Extracted material START

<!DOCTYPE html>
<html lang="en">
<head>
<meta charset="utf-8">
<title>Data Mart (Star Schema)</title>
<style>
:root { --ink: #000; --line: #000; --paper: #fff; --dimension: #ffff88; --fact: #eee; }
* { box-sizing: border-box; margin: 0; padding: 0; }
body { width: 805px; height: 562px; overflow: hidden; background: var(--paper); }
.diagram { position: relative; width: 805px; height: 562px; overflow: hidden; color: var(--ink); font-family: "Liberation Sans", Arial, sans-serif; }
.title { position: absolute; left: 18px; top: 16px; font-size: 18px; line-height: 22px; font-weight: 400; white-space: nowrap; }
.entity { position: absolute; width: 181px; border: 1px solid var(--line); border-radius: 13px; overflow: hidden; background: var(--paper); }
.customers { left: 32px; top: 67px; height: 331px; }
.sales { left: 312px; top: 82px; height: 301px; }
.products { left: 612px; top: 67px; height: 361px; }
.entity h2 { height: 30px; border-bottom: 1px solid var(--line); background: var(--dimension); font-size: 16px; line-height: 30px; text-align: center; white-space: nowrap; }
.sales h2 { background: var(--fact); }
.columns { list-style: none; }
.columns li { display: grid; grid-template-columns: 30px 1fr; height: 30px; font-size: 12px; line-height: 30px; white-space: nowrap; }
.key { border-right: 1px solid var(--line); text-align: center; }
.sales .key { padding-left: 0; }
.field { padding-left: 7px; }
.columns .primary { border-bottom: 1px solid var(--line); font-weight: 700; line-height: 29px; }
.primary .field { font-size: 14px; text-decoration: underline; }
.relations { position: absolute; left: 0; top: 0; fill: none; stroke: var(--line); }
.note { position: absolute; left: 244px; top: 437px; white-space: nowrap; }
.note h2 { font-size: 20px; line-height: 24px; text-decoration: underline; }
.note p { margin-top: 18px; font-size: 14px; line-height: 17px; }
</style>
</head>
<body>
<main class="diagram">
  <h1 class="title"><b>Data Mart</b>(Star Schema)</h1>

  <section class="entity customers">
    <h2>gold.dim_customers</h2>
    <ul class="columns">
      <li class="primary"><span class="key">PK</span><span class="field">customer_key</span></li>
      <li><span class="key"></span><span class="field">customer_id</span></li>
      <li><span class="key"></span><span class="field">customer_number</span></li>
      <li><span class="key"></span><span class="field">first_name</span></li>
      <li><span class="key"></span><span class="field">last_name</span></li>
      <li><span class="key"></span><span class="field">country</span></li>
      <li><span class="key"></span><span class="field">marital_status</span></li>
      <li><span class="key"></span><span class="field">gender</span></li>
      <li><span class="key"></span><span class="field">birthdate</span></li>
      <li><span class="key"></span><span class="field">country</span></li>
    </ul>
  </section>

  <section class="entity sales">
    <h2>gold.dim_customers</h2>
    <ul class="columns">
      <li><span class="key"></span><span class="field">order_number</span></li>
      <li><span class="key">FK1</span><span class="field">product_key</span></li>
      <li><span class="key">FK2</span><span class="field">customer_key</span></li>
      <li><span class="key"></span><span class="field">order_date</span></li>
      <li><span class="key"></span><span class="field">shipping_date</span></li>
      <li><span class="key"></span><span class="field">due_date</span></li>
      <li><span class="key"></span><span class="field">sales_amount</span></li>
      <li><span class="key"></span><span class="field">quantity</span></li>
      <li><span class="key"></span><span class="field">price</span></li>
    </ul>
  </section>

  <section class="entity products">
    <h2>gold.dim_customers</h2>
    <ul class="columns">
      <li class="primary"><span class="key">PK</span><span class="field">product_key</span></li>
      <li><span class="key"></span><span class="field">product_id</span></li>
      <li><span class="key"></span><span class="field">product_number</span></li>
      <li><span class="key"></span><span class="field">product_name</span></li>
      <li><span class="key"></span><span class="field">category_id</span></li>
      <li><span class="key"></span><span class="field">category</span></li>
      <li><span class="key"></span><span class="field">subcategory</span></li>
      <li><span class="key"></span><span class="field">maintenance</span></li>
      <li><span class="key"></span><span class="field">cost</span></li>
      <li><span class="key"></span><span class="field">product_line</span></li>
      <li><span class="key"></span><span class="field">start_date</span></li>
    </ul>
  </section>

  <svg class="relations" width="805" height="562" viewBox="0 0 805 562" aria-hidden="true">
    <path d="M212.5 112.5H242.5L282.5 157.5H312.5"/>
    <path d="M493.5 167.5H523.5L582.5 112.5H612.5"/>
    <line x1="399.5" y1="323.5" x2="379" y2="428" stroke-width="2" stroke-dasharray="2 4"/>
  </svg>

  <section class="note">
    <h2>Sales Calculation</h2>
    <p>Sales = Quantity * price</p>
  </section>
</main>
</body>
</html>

Extracted material END

# How to complete this task
The whole listing above needs to be written out exactly.

# Your response
<!DOCTYPE html>
<html lang="en">
<head>
<meta charset="utf-8">
<title>Data Mart (Star Schema)</title>
<style>
:root { --ink: #000; --line: #000; --paper: #fff; --dimension: #ffff88; --fact: #eee; }
* { box-sizing: border-box; margin: 0; padding: 0; }
body { width: 805px; height: 562px; overflow: hidden; background: var(--paper); }
.diagram { position: relative; width: 805px; height: 562px; overflow: hidden; color: var(--ink); font-family: "Liberation Sans", Arial, sans-serif; }
.title { position: absolute; left: 18px; top: 16px; font-size: 18px; line-height: 22px; font-weight: 400; white-space: nowrap; }
.entity { position: absolute; width: 181px; border: 1px solid var(--line); border-radius: 13px; overflow: hidden; background: var(--paper); }
.customers { left: 32px; top: 67px; height: 331px; }
.sales { left: 312px; top: 82px; height: 301px; }
.products { left: 612px; top: 67px; height: 361px; }
.entity h2 { height: 30px; border-bottom: 1px solid var(--line); background: var(--dimension); font-size: 16px; line-height: 30px; text-align: center; white-space: nowrap; }
.sales h2 { background: var(--fact); }
.columns { list-style: none; }
.columns li { display: grid; grid-template-columns: 30px 1fr; height: 30px; font-size: 12px; line-height: 30px; white-space: nowrap; }
.key { border-right: 1px solid var(--line); text-align: center; }
.sales .key { padding-left: 0; }
.field { padding-left: 7px; }
.columns .primary { border-bottom: 1px solid var(--line); font-weight: 700; line-height: 29px; }
.primary .field { font-size: 14px; text-decoration: underline; }
.relations { position: absolute; left: 0; top: 0; fill: none; stroke: var(--line); }
.note { position: absolute; left: 244px; top: 437px; white-space: nowrap; }
.note h2 { font-size: 20px; line-height: 24px; text-decoration: underline; }
.note p { margin-top: 18px; font-size: 14px; line-height: 17px; }
</style>
</head>
<body>
<main class="diagram">
  <h1 class="title"><b>Data Mart</b>(Star Schema)</h1>

  <section class="entity customers">
    <h2>gold.dim_customers</h2>
    <ul class="columns">
      <li class="primary"><span class="key">PK</span><span class="field">customer_key</span></li>
      <li><span class="key"></span><span class="field">customer_id</span></li>
      <li><span class="key"></span><span class="field">customer_number</span></li>
      <li><span class="key"></span><span class="field">first_name</span></li>
      <li><span class="key"></span><span class="field">last_name</span></li>
      <li><span class="key"></span><span class="field">country</span></li>
      <li><span class="key"></span><span class="field">marital_status</span></li>
      <li><span class="key"></span><span class="field">gender</span></li>
      <li><span class="key"></span><span class="field">birthdate</span></li>
      <li><span class="key"></span><span class="field">country</span></li>
    </ul>
  </section>

  <section class="entity sales">
    <h2>gold.dim_customers</h2>
    <ul class="columns">
      <li><span class="key"></span><span class="field">order_number</span></li>
      <li><span class="key">FK1</span><span class="field">product_key</span></li>
      <li><span class="key">FK2</span><span class="field">customer_key</span></li>
      <li><span class="key"></span><span class="field">order_date</span></li>
      <li><span class="key"></span><span class="field">shipping_date</span></li>
      <li><span class="key"></span><span class="field">due_date</span></li>
      <li><span class="key"></span><span class="field">sales_amount</span></li>
      <li><span class="key"></span><span class="field">quantity</span></li>
      <li><span class="key"></span><span class="field">price</span></li>
    </ul>
  </section>

  <section class="entity products">
    <h2>gold.dim_customers</h2>
    <ul class="columns">
      <li class="primary"><span class="key">PK</span><span class="field">product_key</span></li>
      <li><span class="key"></span><span class="field">product_id</span></li>
      <li><span class="key"></span><span class="field">product_number</span></li>
      <li><span class="key"></span><span class="field">product_name</span></li>
      <li><span class="key"></span><span class="field">category_id</span></li>
      <li><span class="key"></span><span class="field">category</span></li>
      <li><span class="key"></span><span class="field">subcategory</span></li>
      <li><span class="key"></span><span class="field">maintenance</span></li>
      <li><span class="key"></span><span class="field">cost</span></li>
      <li><span class="key"></span><span class="field">product_line</span></li>
      <li><span class="key"></span><span class="field">start_date</span></li>
    </ul>
  </section>

  <svg class="relations" width="805" height="562" viewBox="0 0 805 562" aria-hidden="true">
    <path d="M212.5 112.5H242.5L282.5 157.5H312.5"/>
    <path d="M493.5 167.5H523.5L582.5 112.5H612.5"/>
    <line x1="399.5" y1="323.5" x2="379" y2="428" stroke-width="2" stroke-dasharray="2 4"/>
  </svg>

  <section class="note">
    <h2>Sales Calculation</h2>
    <p>Sales = Quantity * price</p>
  </section>
</main>
</body>
</html>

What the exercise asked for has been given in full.